▶ [WORK REQUIRED]: Pick each line containing "return" out of the records.

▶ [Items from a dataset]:
++++

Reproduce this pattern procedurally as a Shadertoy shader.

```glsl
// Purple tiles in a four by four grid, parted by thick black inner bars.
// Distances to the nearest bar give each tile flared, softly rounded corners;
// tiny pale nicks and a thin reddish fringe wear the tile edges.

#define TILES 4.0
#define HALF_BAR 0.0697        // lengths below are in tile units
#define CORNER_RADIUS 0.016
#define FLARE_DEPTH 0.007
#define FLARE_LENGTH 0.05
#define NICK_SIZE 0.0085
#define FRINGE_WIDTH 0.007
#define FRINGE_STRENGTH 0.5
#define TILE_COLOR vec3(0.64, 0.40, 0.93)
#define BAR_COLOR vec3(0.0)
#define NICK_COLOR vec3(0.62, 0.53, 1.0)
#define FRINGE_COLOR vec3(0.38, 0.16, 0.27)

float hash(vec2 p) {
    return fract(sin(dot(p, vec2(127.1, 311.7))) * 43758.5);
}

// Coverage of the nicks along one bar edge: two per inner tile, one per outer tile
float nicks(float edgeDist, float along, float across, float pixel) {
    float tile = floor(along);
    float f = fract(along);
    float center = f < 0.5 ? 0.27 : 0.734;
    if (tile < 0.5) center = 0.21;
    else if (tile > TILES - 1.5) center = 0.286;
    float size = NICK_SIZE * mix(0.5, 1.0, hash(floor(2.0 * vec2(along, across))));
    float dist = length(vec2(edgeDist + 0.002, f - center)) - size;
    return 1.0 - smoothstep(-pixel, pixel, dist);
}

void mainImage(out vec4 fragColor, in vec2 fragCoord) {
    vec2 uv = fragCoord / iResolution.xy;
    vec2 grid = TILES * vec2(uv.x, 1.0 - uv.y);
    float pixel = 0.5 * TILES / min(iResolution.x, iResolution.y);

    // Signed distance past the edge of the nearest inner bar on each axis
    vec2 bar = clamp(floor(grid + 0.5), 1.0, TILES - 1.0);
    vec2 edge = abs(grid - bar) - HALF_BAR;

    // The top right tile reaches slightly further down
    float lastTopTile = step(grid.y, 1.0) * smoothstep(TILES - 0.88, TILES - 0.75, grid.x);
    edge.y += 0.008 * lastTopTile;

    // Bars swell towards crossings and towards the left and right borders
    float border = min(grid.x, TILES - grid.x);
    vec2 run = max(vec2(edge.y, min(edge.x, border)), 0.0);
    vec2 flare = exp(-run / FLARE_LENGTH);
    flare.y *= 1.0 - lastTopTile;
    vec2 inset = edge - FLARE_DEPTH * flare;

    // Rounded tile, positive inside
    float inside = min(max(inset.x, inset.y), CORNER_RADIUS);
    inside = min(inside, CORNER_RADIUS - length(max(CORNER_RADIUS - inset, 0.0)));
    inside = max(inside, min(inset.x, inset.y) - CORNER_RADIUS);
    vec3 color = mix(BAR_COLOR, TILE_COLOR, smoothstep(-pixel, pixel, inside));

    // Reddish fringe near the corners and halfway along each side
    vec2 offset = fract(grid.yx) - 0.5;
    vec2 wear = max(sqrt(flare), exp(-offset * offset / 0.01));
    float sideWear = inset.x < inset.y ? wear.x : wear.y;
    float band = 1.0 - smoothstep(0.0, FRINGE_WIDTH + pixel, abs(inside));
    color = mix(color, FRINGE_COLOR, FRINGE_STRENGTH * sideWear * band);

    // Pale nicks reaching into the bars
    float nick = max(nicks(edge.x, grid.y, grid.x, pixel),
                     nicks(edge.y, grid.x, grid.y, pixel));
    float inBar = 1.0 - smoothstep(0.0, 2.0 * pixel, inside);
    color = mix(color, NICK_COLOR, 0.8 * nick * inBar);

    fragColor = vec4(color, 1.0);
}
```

++++

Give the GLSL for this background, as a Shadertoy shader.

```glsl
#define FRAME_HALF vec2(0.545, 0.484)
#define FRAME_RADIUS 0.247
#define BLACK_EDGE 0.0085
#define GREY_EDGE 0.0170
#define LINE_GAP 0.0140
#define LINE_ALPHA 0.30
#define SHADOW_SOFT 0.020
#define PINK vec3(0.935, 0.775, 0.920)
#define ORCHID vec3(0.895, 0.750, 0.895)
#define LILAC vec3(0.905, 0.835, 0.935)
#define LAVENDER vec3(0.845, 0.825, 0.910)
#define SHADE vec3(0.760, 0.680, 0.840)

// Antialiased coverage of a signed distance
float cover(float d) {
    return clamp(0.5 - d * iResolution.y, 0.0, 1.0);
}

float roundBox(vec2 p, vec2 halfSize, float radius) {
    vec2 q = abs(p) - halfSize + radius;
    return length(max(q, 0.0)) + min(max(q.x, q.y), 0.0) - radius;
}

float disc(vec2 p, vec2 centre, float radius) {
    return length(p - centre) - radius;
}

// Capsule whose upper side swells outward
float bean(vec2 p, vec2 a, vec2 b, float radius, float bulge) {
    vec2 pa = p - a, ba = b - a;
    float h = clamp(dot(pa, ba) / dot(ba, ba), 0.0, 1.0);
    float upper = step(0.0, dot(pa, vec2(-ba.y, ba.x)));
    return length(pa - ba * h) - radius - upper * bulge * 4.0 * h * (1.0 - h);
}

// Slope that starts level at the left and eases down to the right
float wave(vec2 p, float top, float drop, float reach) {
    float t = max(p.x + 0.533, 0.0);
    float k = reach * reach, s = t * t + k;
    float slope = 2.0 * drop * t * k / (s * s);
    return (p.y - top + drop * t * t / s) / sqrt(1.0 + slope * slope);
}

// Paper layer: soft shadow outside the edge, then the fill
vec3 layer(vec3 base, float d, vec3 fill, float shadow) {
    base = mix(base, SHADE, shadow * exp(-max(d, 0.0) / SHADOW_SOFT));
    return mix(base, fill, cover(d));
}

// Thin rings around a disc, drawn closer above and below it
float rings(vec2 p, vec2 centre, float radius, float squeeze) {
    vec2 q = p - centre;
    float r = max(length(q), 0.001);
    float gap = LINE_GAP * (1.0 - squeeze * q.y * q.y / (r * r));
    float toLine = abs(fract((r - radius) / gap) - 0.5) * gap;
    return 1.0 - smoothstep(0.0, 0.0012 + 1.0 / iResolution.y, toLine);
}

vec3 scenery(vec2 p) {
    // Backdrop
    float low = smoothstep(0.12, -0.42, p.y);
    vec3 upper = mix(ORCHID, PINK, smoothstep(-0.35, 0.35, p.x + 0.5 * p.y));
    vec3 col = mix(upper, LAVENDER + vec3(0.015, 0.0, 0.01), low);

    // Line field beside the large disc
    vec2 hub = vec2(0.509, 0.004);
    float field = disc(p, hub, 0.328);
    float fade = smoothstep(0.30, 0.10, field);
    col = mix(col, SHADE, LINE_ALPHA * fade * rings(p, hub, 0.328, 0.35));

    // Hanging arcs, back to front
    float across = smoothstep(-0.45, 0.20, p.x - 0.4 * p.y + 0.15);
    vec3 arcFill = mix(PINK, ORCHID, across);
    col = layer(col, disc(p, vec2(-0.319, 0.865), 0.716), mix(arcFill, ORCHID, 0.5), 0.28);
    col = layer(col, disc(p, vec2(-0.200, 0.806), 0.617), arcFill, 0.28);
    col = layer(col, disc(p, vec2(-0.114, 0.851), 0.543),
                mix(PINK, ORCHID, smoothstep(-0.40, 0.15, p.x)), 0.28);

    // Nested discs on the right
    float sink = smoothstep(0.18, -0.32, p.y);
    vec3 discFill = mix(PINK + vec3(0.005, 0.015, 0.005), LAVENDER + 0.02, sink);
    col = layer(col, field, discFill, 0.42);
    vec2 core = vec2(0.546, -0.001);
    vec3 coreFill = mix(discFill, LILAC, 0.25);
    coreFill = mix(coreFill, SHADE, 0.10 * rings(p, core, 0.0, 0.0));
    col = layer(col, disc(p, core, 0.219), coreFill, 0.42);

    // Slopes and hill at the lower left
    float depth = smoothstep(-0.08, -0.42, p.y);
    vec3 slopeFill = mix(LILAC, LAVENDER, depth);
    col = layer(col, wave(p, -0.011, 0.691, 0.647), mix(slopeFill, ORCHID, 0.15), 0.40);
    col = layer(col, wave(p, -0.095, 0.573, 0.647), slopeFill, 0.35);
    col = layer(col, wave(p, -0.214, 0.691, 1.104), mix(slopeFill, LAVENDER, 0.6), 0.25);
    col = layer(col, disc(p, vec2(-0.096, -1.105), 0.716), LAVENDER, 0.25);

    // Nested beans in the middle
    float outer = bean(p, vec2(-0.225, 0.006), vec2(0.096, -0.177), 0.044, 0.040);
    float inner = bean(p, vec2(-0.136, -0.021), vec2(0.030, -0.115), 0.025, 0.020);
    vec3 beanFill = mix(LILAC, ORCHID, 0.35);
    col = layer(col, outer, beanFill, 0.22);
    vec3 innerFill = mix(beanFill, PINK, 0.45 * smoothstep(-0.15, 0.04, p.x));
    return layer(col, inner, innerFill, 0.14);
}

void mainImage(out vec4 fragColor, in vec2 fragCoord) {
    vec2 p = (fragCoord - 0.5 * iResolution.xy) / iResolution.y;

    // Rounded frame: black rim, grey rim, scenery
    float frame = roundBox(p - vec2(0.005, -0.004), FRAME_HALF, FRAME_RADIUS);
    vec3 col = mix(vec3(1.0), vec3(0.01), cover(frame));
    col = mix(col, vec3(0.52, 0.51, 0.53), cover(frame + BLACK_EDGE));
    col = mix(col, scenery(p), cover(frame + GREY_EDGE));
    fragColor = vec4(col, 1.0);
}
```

++++

▶ [YOUR SOLUTION]:
    return fract(sin(dot(p, vec2(127.1, 311.7))) * 43758.5);
    return 1.0 - smoothstep(-pixel, pixel, dist);
    return clamp(0.5 - d * iResolution.y, 0.0, 1.0);
    return length(max(q, 0.0)) + min(max(q.x, q.y), 0.0) - radius;
    return length(p - centre) - radius;
    return length(pa - ba * h) - radius - upper * bulge * 4.0 * h * (1.0 - h);
    return (p.y - top + drop * t * t / s) / sqrt(1.0 + slope * slope);
    return mix(base, fill, cover(d));
    return 1.0 - smoothstep(0.0, 0.0012 + 1.0 / iResolution.y, toLine);
    return layer(col, inner, innerFill, 0.14);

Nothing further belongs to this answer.